Covert data collection found that PayPal and other digital payment systems are employed by cybercriminals to launder money.

“Today it is easy for hackers to infect machines, steal data, and hold businesses and individuals for ransom or sell stolen IP because enterprise defences are not fit for purpose,” said Gregory Webb, CEO of Bromium in a statement. “It is equally easy for them to wash that money and convert it into cash – and the rise in use of unregulated, virtual currencies is making this even easier.” Webb added.

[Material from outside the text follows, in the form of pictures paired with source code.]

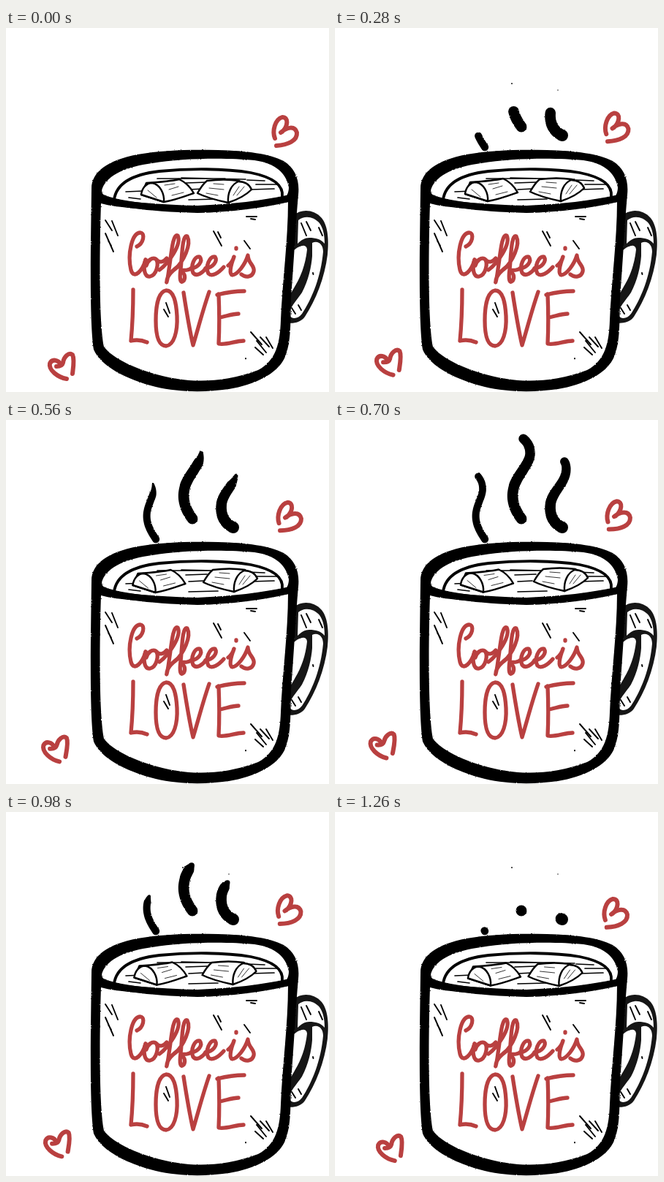
Animation, 442 px wide and 498 px high, one loop 1400 ms. Source, as an HTML page:

```html
<!DOCTYPE html>
<html lang="en">
<head>
<meta charset="utf-8">
<title>Coffee is love</title>
<style>
html, body { margin: 0; width: 100%; height: 100%; overflow: hidden; background: #fff; }
svg { display: block; width: 100vw; height: 100vh; }
.line { fill: none; stroke: #000; stroke-linecap: round; stroke-linejoin: round; }
.red { fill: none; stroke: #b94040; stroke-linecap: round; stroke-linejoin: round; }
.white { fill: #fff; }
</style>
</head>
<body>
<svg viewBox="0 0 442 498" role="img" aria-label="Coffee is LOVE">
  <defs>
    <filter id="rough" filterUnits="userSpaceOnUse" x="0" y="0" width="442" height="498" color-interpolation-filters="sRGB">
      <feTurbulence type="fractalNoise" baseFrequency=".5" numOctaves="2" seed="4"/>
      <feDisplacementMap in="SourceGraphic" scale="2.2" xChannelSelector="R" yChannelSelector="G"/>
    </filter>
  </defs>

  <!-- handle -->
  <g fill="#161616">
    <path d="M394 256C404 247 422 248 432 260C441 271 442 292 440 310C436 342 424 372 409 395C402 405 388 405 378 402L380 374C391 364 399 349 404 329C408 315 411 304 407 300C403 297 399 300 394 304Z"/>
    <path class="white" d="M400 263C409 256 421 258 429 267C434 274 436 283 436 295C431 289 424 287 415 287C409 287 404 290 399 295Z"/>
    <path class="white" d="M419 294C427 290 434 296 434 306C431 340 419 370 405 391C400 398 391 399 388 393C387 383 397 374 405 362C414 345 418 326 419 312Z"/>
    <path class="white" d="M396 304C402 297 411 295 412 303C410 323 403 343 392 358Z"/>
  </g>

  <!-- mug -->
  <g filter="url(#rough)">
    <path d="M117 220C117 196 140 181 180 173C215 167 250 166 290 167C330 168 360 172 380 182C396 192 402 208 400 228C397 260 394 320 390 370C389 400 391 430 381 452C370 474 340 488 305 494C270 499 235 498 205 491C165 481 130 463 120 440C114 400 116 300 117 220Z"/>
    <path class="white" d="M130 240C150 246 210 250 262 252C310 250 350 245 386 238C386 290 378 350 376 400C375 430 370 455 345 468C310 481 280 484 250 482C205 478 150 458 134 436C127 400 128 300 130 240Z"/>
    <path class="white" d="M132 219C140 200 165 190 200 185C240 178 300 177 340 181C370 185 384 200 387 218C387 224 385 228 384 229C350 236 310 241 262 243C210 242 160 237 140 233C134 230 129 225 132 219Z"/>
  </g>
  <path class="line" stroke-width="3.8" d="M148 235C151 211 175 200 210 196C250 192 300 192 335 198C365 204 380 215 378 231"/>

  <!-- drink -->
  <path class="line" stroke-width="1.7" d="M207 206L300 206M240 205L328 207M246 212L275 211M330 208L354 209M342 214L373 214M164 224L188 223M168 232L184 234M250 221L270 220M335 221L367 220M250 235L290 234"/>
  <g id="sweetL">
    <path class="line" style="fill:#fff" stroke-width="2.4" d="M192 212C208 211 224 210 237 207C246 211 253 219 257 226C243 231 230 236 216 238L185 228Z"/>
    <path class="line" style="fill:#fff" stroke-width="2.4" d="M185 228C186 219 192 212 200 212C211 214 217 227 216 238Z"/>
    <path class="line" stroke-width=".8" d="M194 222L206 232M217 215L231 213M223 221L236 217M227 229L243 225"/>
  </g>
  <g id="sweetR">
    <path class="line" style="fill:#fff" stroke-width="2.4" d="M262 226C266 219 270 213 275 209C290 207 306 207 319 209L334 218L304 239C290 236 274 232 262 226Z"/>
    <path class="line" style="fill:#fff" stroke-width="2.4" d="M304 239C303 226 308 214 318 210C327 210 333 214 336 221C328 229 316 235 304 239Z"/>
    <path class="line" stroke-width=".8" d="M311 229L319 217M316 229L326 217M278 219L298 221M284 213L298 214M274 226L290 229"/>
  </g>
  <path class="line" stroke-width="9" filter="url(#rough)" d="M127 230C150 242 210 247 262 248.500C310 247 350 242 388 233"/>

  <!-- shading -->
  <path class="line" stroke-width="1.9" d="M136 263L145 277M145 264L153 284M136 281L147 306M140 291L144 298M284 278L295 298M290 279L294 287M326 291L334 302M329 258L343 258M335 261L341 262M335 416L350 433M341 437L352 447M343 428L356 444M348 423L360 436M356 423L365 438M328 452L328 452.400M404 267L411 284M411 265L417 277M428 273L433 284M420 335L420.500 337M391 383L396 391M400 379L404 386M219 376L224 390M216 385L222 395"/>

  <!-- lettering -->
  <g class="red" stroke-width="5.300">
    <path d="M179 299C188 295 191 281 184 280C172 280 166 310 171 331C175 345 187 332 191 317"/>
    <path d="M191 317C187 330 190 341 197 340C206 338 210 322 205 316C200 313 194 318 192 325M206 317C210 322 216 320 220 315"/>
    <path d="M210 331C222 322 241 296 235 284C228 280 226 312 223 330C221 346 219 350 220 347C220 340 226 333 236 326"/>
    <path d="M231 330C243 320 254 296 248 285C241 282 241 312 239 330C237 345 239 350 243 346C247 340 243 334 239 331C246 332 251 331 255 328"/>
    <path d="M253 329C263 328 270 319 265 313C258 312 252 325 256 335C261 341 269 335 274 328"/>
    <path d="M273 329C283 328 290 319 286 313C279 312 272 326 277 336C282 341 291 335 298 327"/>
    <path d="M304 325C308 322 311 317 312 313C307 326 305 337 310 338C317 337 327 324 331 311C331 322 341 325 339 333C337 341 328 342 322 337M315 301L315 302"/>
    <path d="M174 358C174 384 173 407 171 428C179 426 186 427 193 430"/>
    <path d="M219 359C208 361 205 382 205 400C205 421 209 435 219 435C230 434 235 415 234 394C233 376 230 359 219 359Z"/>
    <path d="M243 362C247 388 251 412 256 434C263 411 269 387 278 361"/>
    <path d="M291 364C292 388 292 412 291 432C302 434 314 428 325 428M289 365C301 362 314 360 326 360M292 396C300 395 309 391 318 391"/>
  </g>

  <path id="steam" filter="url(#rough)"/>
  <g id="heartL" class="red" stroke-width="6">
    <path d="M83 480C71 478 58 468 60 459C63 452 72 454 75 461M69 463C74 463 77 462 78 458C79 450 86 443 91 447C94 453 92 465 91 473"/>
  </g>
  <g id="heartR" class="red" stroke-width="6">
    <path d="M368 151C364 141 368 125 378 122C387 122 386 134 378 142M376 143C384 136 395 133 398 143C399 154 386 160 370 161"/>
  </g>
</svg>
<script>
const STEP = 140, STEPS = 10;
const NS = "http://www.w3.org/2000/svg";
const byId = id => document.getElementById(id);

// Each strand runs upward; tops holds its upper edge per pose.
const strands = [
  { d: "M205 163C197 151 191 140 193 126C195 114 202 104 202 95C202 86 199 81 195 76",
    r: [5.2, 5, 4.8], tops: [999, 157, 142, 113, 86, 72] },
  { d: "M255 135C246 123 241 110 244 95C247 77 266 62 267 46C267 36 263 30 257 25",
    r: [7.5, 7.3, 6.5], tops: [999, 127, 106, 69, 42, 19] },
  { d: "M311 147C298 141 293 129 295 114C298 98 313 88 316 72C317 65 316 60 314 57",
    r: [8, 7, 6], tops: [999, 138, 108, 93, 73, 51] }
].map(s => {
  const path = document.createElementNS(NS, "path");
  path.setAttribute("d", s.d);
  const len = path.getTotalLength();
  const pts = Array.from({ length: 121 }, (_, i) => path.getPointAtLength(len * i / 120));
  return { ...s, pts };
});

const dot = (x, y, r) =>
  `M${x - r} ${y}a${r} ${r} 0 1 0 ${2 * r} 0a${r} ${r} 0 1 0 ${-2 * r} 0Z`;

function strand({ pts, r, tops }, pose) {
  const top = tops[pose];
  const taper = [0, 0, 6, 14, 22, 0][pose];
  let d = "";
  pts.forEach((p, i) => {
    const u = i / 60;
    let rad = u < 1 ? r[0] + (r[1] - r[0]) * u : r[1] + (r[2] - r[1]) * (u - 1);
    if (taper) rad *= Math.min(1, .25 + Math.max(0, p.y - top) / taper);
    if (i === 0 || p.y - rad >= top) d += dot(p.x, p.y, rad);
  });
  return d;
}

function steam(pose) {
  if (!pose) return "";
  const specks = pose < 4 ? dot(242, 76, .9) + dot(305, 85, .7) : "";
  return strands.map(s => strand(s, pose)).join("") + specks;
}

const movers = [
  { id: "sweetL", x: [0, -3, -7, -9.5, -11.5, -13], dy: -2.5, turn: 0, c: "222 222" },
  { id: "sweetR", x: [0, 2.5, 5, 6.5, 8, 10], dy: -5, turn: 0, c: "300 222" },
  { id: "heartL", x: [0, -1, -3, -6, -9, -11.5], y: [0, -3, -5.5, -9, -13, -18], turn: 4, c: "75 464" },
  { id: "heartR", x: [0, 2, 3.5, 5.5, 6, 6], y: [0, -3, -5.5, -7.5, -9, -10.5], turn: 4, c: "382 143" }
];

let shown = -1;
function draw(ms) {
  const n = Math.floor(ms / STEP) % STEPS;
  const pose = Math.min(n, STEPS - n);
  if (pose === shown) return;
  shown = pose;
  byId("steam").setAttribute("d", steam(pose));
  for (const m of movers) {
    const y = m.y ? m.y[pose] : m.dy * pose / 5;
    byId(m.id).setAttribute("transform",
      `translate(${m.x[pose]} ${y}) rotate(${m.turn * pose / 5} ${m.c})`);
  }
}

const start = performance.now();
function tick() {
  draw(performance.now() - start);
  requestAnimationFrame(tick);
}
tick();
</script>
</body>
</html>
```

Many cybercriminals are using virtual currency to make property purchases which convert illegal proceeds into legitimate cash and assets, Bromium warned. Websites such as Bitcoin Real Estate offer everything from penthouse suites and lavish mansions, to 160-acre private islands, all with the option to buy using bitcoins. Properties purchased with cryptocurrency are not as closely scrutinised because cryptocurrencie aren’t regulated by any central banks or governments, Mromium noted.

Cybercriminals are spending “considerable time” converting stolen income into video game currency or in-game items like gold.

Cybercriminals are spending “considerable time” converting stolen income into video game currency or in-game items like gold.

The study found that nearly 25 percent of total property sales are predicted to be in cryptocurrency in the next few years. This is concerning financial analysts who worry that allowing swifter, more covert transactions, many with criminal origins, will disrupt global property markets. Further, covert data collection found that PayPal and other digital payment systems are employed by cybercriminals to launder money.

The report also indicates that cybercriminals are spending “considerable time” converting stolen income into video game currency or in-game items like gold, which are then converted into bitcoin or other electronic formats. Games such as Minecraft, FIFA, World of Warcraft, Final Fantasy, Star Wars Online and GTA 5 are among the most popular options because they allow covert interactions with other players that allow trade of currency and goods.

“Gaming currencies and items that can be easily converted and moved across borders offer an attractive prospect to cybercriminals,” said the report's author, Dr. Michael McGuire, senior lecturer in Criminology at Surrey University. “The attraction is obvious. It’s digital, so is an easily convertible way of acquiring and transferring cyber-crime revenue,” McGuire said in a statement.

The full findings will be presented at the RSA Conference in April.